→ EXERCISE DETAILS:
Write out every record below exactly as it stands, leaving the pictures out.

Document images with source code
=== Section Start ===
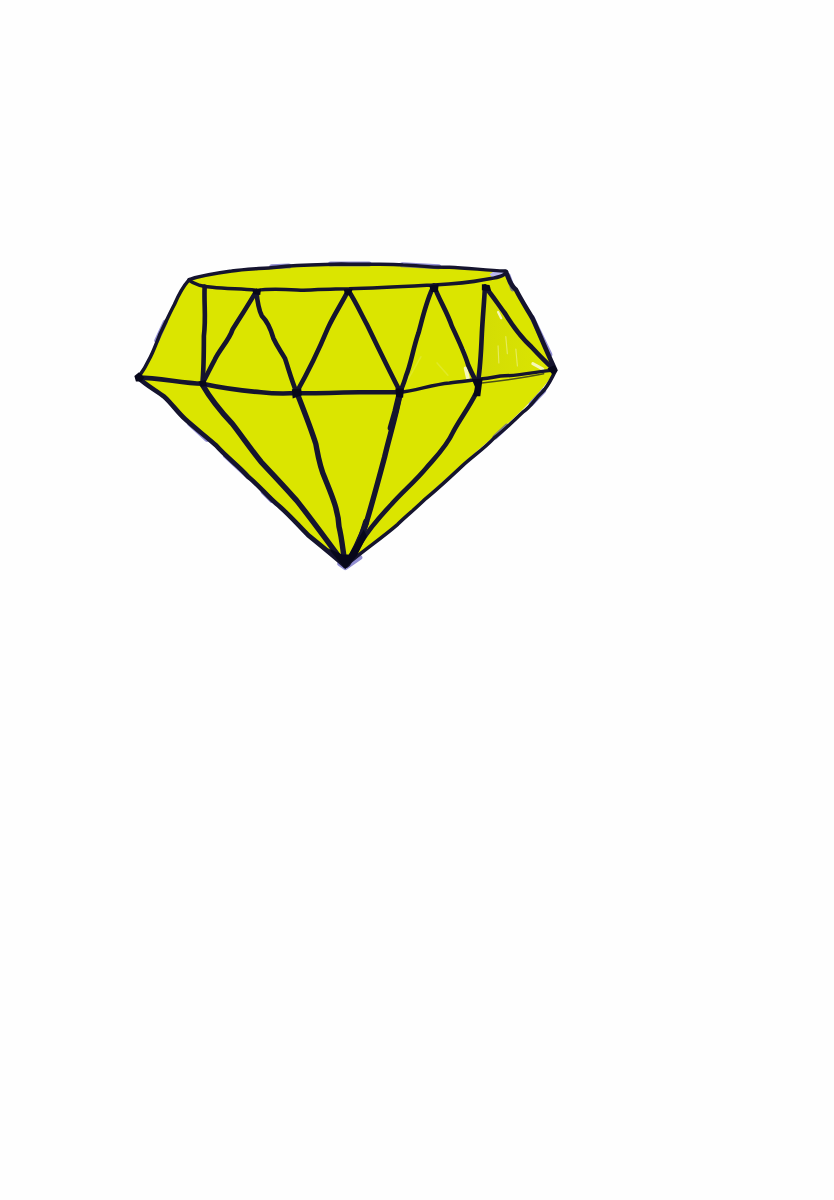
<!DOCTYPE html>
<html lang="en">
<head>
<meta charset="utf-8">
<title>Yellow diamond</title>
<style>
:root{--paper:#fefefe;--gem:#dbe500;--gem-shade:#d3dc05;--ink:#15142e;--ink-deep:#07071a;--violet:#4a45b5;--lilac:#b9b8ee}
html,body{margin:0;width:834px;height:1200px;overflow:hidden;background:var(--paper)}
.artboard{display:block;width:834px;height:1200px}
.fill{fill:var(--gem)}
.lines path{fill:none;stroke:var(--ink);stroke-width:6;stroke-linecap:round;stroke-linejoin:round}
.lines .bold{stroke-width:8}
.lines .fine{stroke-width:4.5}
.lines .hair{stroke-width:2;stroke:#4d5115}
.halo path{fill:none;stroke:var(--violet);stroke-width:6.5;stroke-linecap:round;stroke-linejoin:round;opacity:.6}
.knots{fill:var(--ink-deep)}
.glints path{fill:none;stroke:#f6f8b8;stroke-linecap:round}
</style>
</head>
<body>
<svg class="artboard" viewBox="0 0 1080 1554" role="img" aria-label="Hand-drawn yellow diamond with dark outlines">
<defs>
<linearGradient id="facet-shade" x1="0" x2="1"><stop offset="0" stop-color="#d3dc05"/><stop offset="1" stop-color="#dbe500"/></linearGradient>
</defs>

<g class="gem-fill">
<path class="fill" d="M245 362 C280 351 330 347 380 345 C440 342 500 343 540 345 C580 347 625 349 655 352 L669 374 C682 394 698 432 719 480 C702 507 676 532 645 560 C600 600 545 648 515 679 C492 700 470 716 447 734 C425 716 400 697 380 672 C350 642 315 608 280 578 C258 560 240 547 228 531 C213 514 197 505 179 489 C197 463 205 440 217 415 C226 394 234 377 245 362Z"/>
<path d="M630 372 L715 479 L620 493Z" fill="url(#facet-shade)"/>
<path d="M634 355 C643 349 650 350 653 352 C653 356 646 358 637 359Z" fill="var(--lilac)"/>
</g>

<g class="glints">
<path d="M645 404 L649 412" stroke-width="3"/>
<path d="M655 436 L657 458 M645 448 L646 470 M668 452 L670 474" stroke-width="1.5" opacity=".5"/>
<path d="M603 477 L606 490" stroke-width="5"/>
<path d="M601 452 L605 468" stroke-width="2.5" opacity=".8"/>
<path d="M690 471 L703 478" stroke-width="4"/>
<path d="M528 492 L545 462 M566 470 L580 486" stroke-width="2" opacity=".2"/>
</g>

<g class="halo">
<path d="M352 345.500 L374 344.500 M428 342 L478 342 M521 343 L568 345.500"/>
<path d="M658 357 L664 374"/>
<path d="M214 417 L203 441 M246 549 L268 569 M292 590 L322 618 M341 637 L352 648"/>
<path d="M689 411 L712 459 M704 506 L688 523 M656 552 L641 566"/>
<path d="M440 730 L447 735 L466 722"/>
</g>

<g class="lines table">
<path class="fine" d="M245 362 C260 357 278 354 300 351 C318 348 338 348 358 346 C388 343 416 343 442 342 C472 343 500 341 522 343 C545 344 562 347 582 346 C606 347 630 350 654 351"/>
<path class="fine" d="M245 363 C253 369 262 371 275 372 C294 374 314 374 333 376 C352 373 374 375 393 376 C413 375 433 374 452 374 C490 373 525 371 562 369 C585 368 608 366 628 362 C642 360 654 358 656 352"/>
</g>

<g class="lines outline">
<path class="fine" d="M245 362 C237 371 231 382 226 394 C218 409 213 421 207 433 C200 451 193 470 179 489"/>
<path d="M655 352 C659 360 660 369 668 375 C675 389 683 401 690 413 C698 431 705 449 719 479"/>
<path d="M179 489 C189 499 203 506 213 514 C222 522 230 534 240 543 C253 555 268 566 280 577 C293 592 309 603 321 617 C336 629 347 644 361 655 C376 668 386 680 399 693 C415 706 431 719 447 733"/>
<path class="fine" d="M719 481 C714 490 710 500 702 508 C692 517 688 526 678 533 C665 545 652 558 640 567 C627 581 612 591 599 603 C583 618 567 633 551 646 C539 658 526 668 515 679 C493 698 470 713 448 732"/>
</g>

<g class="lines girdle">
<path d="M179 489 C205 489 235 496 262 497 C290 503 313 506 338 508 C355 510 370 510 385 509 C415 510 440 508 465 508 C485 508 502 508 518 508"/>
<path class="fine" d="M518 508 C538 506 560 498 582 496 C603 493 628 491 648 487 C672 487 696 481 719 479"/>
<path class="hair" d="M624 496 C650 493 675 490 704 484"/>
</g>

<g class="lines crown">
<path d="M265 371 C264 396 267 410 264 435 C264 460 264 478 262 497"/>
<path d="M332 377 C322 394 311 411 301 427 C297 440 284 453 278 466 C272 477 268 486 262 497"/>
<path d="M332 377 C333 388 334 399 339 409 C346 416 351 427 354 438 C359 449 364 455 369 464 C374 479 378 494 384 508"/>
<path d="M451 376 C443 392 433 407 425 424 C415 448 400 480 384 508"/>
<path d="M451 376 C460 390 467 405 475 420 C488 447 503 478 518 507"/>
<path d="M562 370 C553 386 548 409 542 431 C535 451 532 472 526 486 C524 494 521 501 518 508"/>
<path d="M562 370 C569 389 579 404 585 422 C594 441 602 458 606 472 C610 481 613 488 617 494"/>
<path d="M628 371 C627 392 625 411 624 432 C623 456 622 476 619 494"/>
<path d="M628 371 C638 383 645 394 654 406 C665 424 675 437 688 449 C699 461 708 470 718 479"/>
</g>

<g class="lines pavilion">
<path class="bold" style="stroke-width:7" d="M262 498 C273 517 287 534 301 549 C314 566 325 582 338 598 C355 616 370 632 384 648 C400 668 417 691 447 732"/>
<path class="bold" style="stroke-width:7" d="M385 510 C394 533 402 553 409 575 C412 591 414 605 421 620 C429 640 438 660 439 682 C443 698 444 714 447 731"/>
<path class="bold" style="stroke-width:7" d="M518 510 C513 538 504 566 498 592 C490 622 482 652 474 678 C467 696 459 714 448 732"/>
<path d="M617 508 C608 527 596 542 587 559 C578 579 564 592 552 606 C538 623 520 638 507 653 C491 670 476 688 467 703 C461 714 455 723 448 732"/>
<path class="bold" d="M517 512 L512 533 L506 554"/>
<path class="bold" d="M474 676 C468 698 462 713 450 730"/>
</g>

<g class="knots">
<path d="M174 487 L180 482 L187 489 L183 494 L176 494Z"/>
<path d="M257 494 L266 492 L268 500 L260 501Z"/>
<path d="M378 504 L390 503 L391 512 L379 516Z"/>
<path d="M512 503 L523 503 L522 515 L513 514Z"/>
<path d="M611 491 L625 490 L622 513 L613 513 L615 501Z"/>
<path d="M709 477 L718 473 L722 480 L716 486Z"/>
<path d="M327 375 L338 374 L337 382 L328 381Z"/>
<path d="M445 375 L457 374 L453 383 L447 381Z"/>
<path d="M556 370 L568 368 L567 378 L558 378Z"/>
<path d="M624 368 L634 369 L636 377 L624 376Z"/>
<path d="M425 710 L443 718 L452 718 L471 686 L475 694 L462 720 L447 737Z"/>
</g>
</svg>
</body>
</html>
=== Section End ===
→ YOUR SOLUTION:
<!DOCTYPE html>
<html lang="en">
<head>
<meta charset="utf-8">
<title>Yellow diamond</title>
<style>
:root{--paper:#fefefe;--gem:#dbe500;--gem-shade:#d3dc05;--ink:#15142e;--ink-deep:#07071a;--violet:#4a45b5;--lilac:#b9b8ee}
html,body{margin:0;width:834px;height:1200px;overflow:hidden;background:var(--paper)}
.artboard{display:block;width:834px;height:1200px}
.fill{fill:var(--gem)}
.lines path{fill:none;stroke:var(--ink);stroke-width:6;stroke-linecap:round;stroke-linejoin:round}
.lines .bold{stroke-width:8}
.lines .fine{stroke-width:4.5}
.lines .hair{stroke-width:2;stroke:#4d5115}
.halo path{fill:none;stroke:var(--violet);stroke-width:6.5;stroke-linecap:round;stroke-linejoin:round;opacity:.6}
.knots{fill:var(--ink-deep)}
.glints path{fill:none;stroke:#f6f8b8;stroke-linecap:round}
</style>
</head>
<body>
<svg class="artboard" viewBox="0 0 1080 1554" role="img" aria-label="Hand-drawn yellow diamond with dark outlines">
<defs>
<linearGradient id="facet-shade" x1="0" x2="1"><stop offset="0" stop-color="#d3dc05"/><stop offset="1" stop-color="#dbe500"/></linearGradient>
</defs>

<g class="gem-fill">
<path class="fill" d="M245 362 C280 351 330 347 380 345 C440 342 500 343 540 345 C580 347 625 349 655 352 L669 374 C682 394 698 432 719 480 C702 507 676 532 645 560 C600 600 545 648 515 679 C492 700 470 716 447 734 C425 716 400 697 380 672 C350 642 315 608 280 578 C258 560 240 547 228 531 C213 514 197 505 179 489 C197 463 205 440 217 415 C226 394 234 377 245 362Z"/>
<path d="M630 372 L715 479 L620 493Z" fill="url(#facet-shade)"/>
<path d="M634 355 C643 349 650 350 653 352 C653 356 646 358 637 359Z" fill="var(--lilac)"/>
</g>

<g class="glints">
<path d="M645 404 L649 412" stroke-width="3"/>
<path d="M655 436 L657 458 M645 448 L646 470 M668 452 L670 474" stroke-width="1.5" opacity=".5"/>
<path d="M603 477 L606 490" stroke-width="5"/>
<path d="M601 452 L605 468" stroke-width="2.5" opacity=".8"/>
<path d="M690 471 L703 478" stroke-width="4"/>
<path d="M528 492 L545 462 M566 470 L580 486" stroke-width="2" opacity=".2"/>
</g>

<g class="halo">
<path d="M352 345.500 L374 344.500 M428 342 L478 342 M521 343 L568 345.500"/>
<path d="M658 357 L664 374"/>
<path d="M214 417 L203 441 M246 549 L268 569 M292 590 L322 618 M341 637 L352 648"/>
<path d="M689 411 L712 459 M704 506 L688 523 M656 552 L641 566"/>
<path d="M440 730 L447 735 L466 722"/>
</g>

<g class="lines table">
<path class="fine" d="M245 362 C260 357 278 354 300 351 C318 348 338 348 358 346 C388 343 416 343 442 342 C472 343 500 341 522 343 C545 344 562 347 582 346 C606 347 630 350 654 351"/>
<path class="fine" d="M245 363 C253 369 262 371 275 372 C294 374 314 374 333 376 C352 373 374 375 393 376 C413 375 433 374 452 374 C490 373 525 371 562 369 C585 368 608 366 628 362 C642 360 654 358 656 352"/>
</g>

<g class="lines outline">
<path class="fine" d="M245 362 C237 371 231 382 226 394 C218 409 213 421 207 433 C200 451 193 470 179 489"/>
<path d="M655 352 C659 360 660 369 668 375 C675 389 683 401 690 413 C698 431 705 449 719 479"/>
<path d="M179 489 C189 499 203 506 213 514 C222 522 230 534 240 543 C253 555 268 566 280 577 C293 592 309 603 321 617 C336 629 347 644 361 655 C376 668 386 680 399 693 C415 706 431 719 447 733"/>
<path class="fine" d="M719 481 C714 490 710 500 702 508 C692 517 688 526 678 533 C665 545 652 558 640 567 C627 581 612 591 599 603 C583 618 567 633 551 646 C539 658 526 668 515 679 C493 698 470 713 448 732"/>
</g>

<g class="lines girdle">
<path d="M179 489 C205 489 235 496 262 497 C290 503 313 506 338 508 C355 510 370 510 385 509 C415 510 440 508 465 508 C485 508 502 508 518 508"/>
<path class="fine" d="M518 508 C538 506 560 498 582 496 C603 493 628 491 648 487 C672 487 696 481 719 479"/>
<path class="hair" d="M624 496 C650 493 675 490 704 484"/>
</g>

<g class="lines crown">
<path d="M265 371 C264 396 267 410 264 435 C264 460 264 478 262 497"/>
<path d="M332 377 C322 394 311 411 301 427 C297 440 284 453 278 466 C272 477 268 486 262 497"/>
<path d="M332 377 C333 388 334 399 339 409 C346 416 351 427 354 438 C359 449 364 455 369 464 C374 479 378 494 384 508"/>
<path d="M451 376 C443 392 433 407 425 424 C415 448 400 480 384 508"/>
<path d="M451 376 C460 390 467 405 475 420 C488 447 503 478 518 507"/>
<path d="M562 370 C553 386 548 409 542 431 C535 451 532 472 526 486 C524 494 521 501 518 508"/>
<path d="M562 370 C569 389 579 404 585 422 C594 441 602 458 606 472 C610 481 613 488 617 494"/>
<path d="M628 371 C627 392 625 411 624 432 C623 456 622 476 619 494"/>
<path d="M628 371 C638 383 645 394 654 406 C665 424 675 437 688 449 C699 461 708 470 718 479"/>
</g>

<g class="lines pavilion">
<path class="bold" style="stroke-width:7" d="M262 498 C273 517 287 534 301 549 C314 566 325 582 338 598 C355 616 370 632 384 648 C400 668 417 691 447 732"/>
<path class="bold" style="stroke-width:7" d="M385 510 C394 533 402 553 409 575 C412 591 414 605 421 620 C429 640 438 660 439 682 C443 698 444 714 447 731"/>
<path class="bold" style="stroke-width:7" d="M518 510 C513 538 504 566 498 592 C490 622 482 652 474 678 C467 696 459 714 448 732"/>
<path d="M617 508 C608 527 596 542 587 559 C578 579 564 592 552 606 C538 623 520 638 507 653 C491 670 476 688 467 703 C461 714 455 723 448 732"/>
<path class="bold" d="M517 512 L512 533 L506 554"/>
<path class="bold" d="M474 676 C468 698 462 713 450 730"/>
</g>

<g class="knots">
<path d="M174 487 L180 482 L187 489 L183 494 L176 494Z"/>
<path d="M257 494 L266 492 L268 500 L260 501Z"/>
<path d="M378 504 L390 503 L391 512 L379 516Z"/>
<path d="M512 503 L523 503 L522 515 L513 514Z"/>
<path d="M611 491 L625 490 L622 513 L613 513 L615 501Z"/>
<path d="M709 477 L718 473 L722 480 L716 486Z"/>
<path d="M327 375 L338 374 L337 382 L328 381Z"/>
<path d="M445 375 L457 374 L453 383 L447 381Z"/>
<path d="M556 370 L568 368 L567 378 L558 378Z"/>
<path d="M624 368 L634 369 L636 377 L624 376Z"/>
<path d="M425 710 L443 718 L452 718 L471 686 L475 694 L462 720 L447 737Z"/>
</g>
</svg>
</body>
</html>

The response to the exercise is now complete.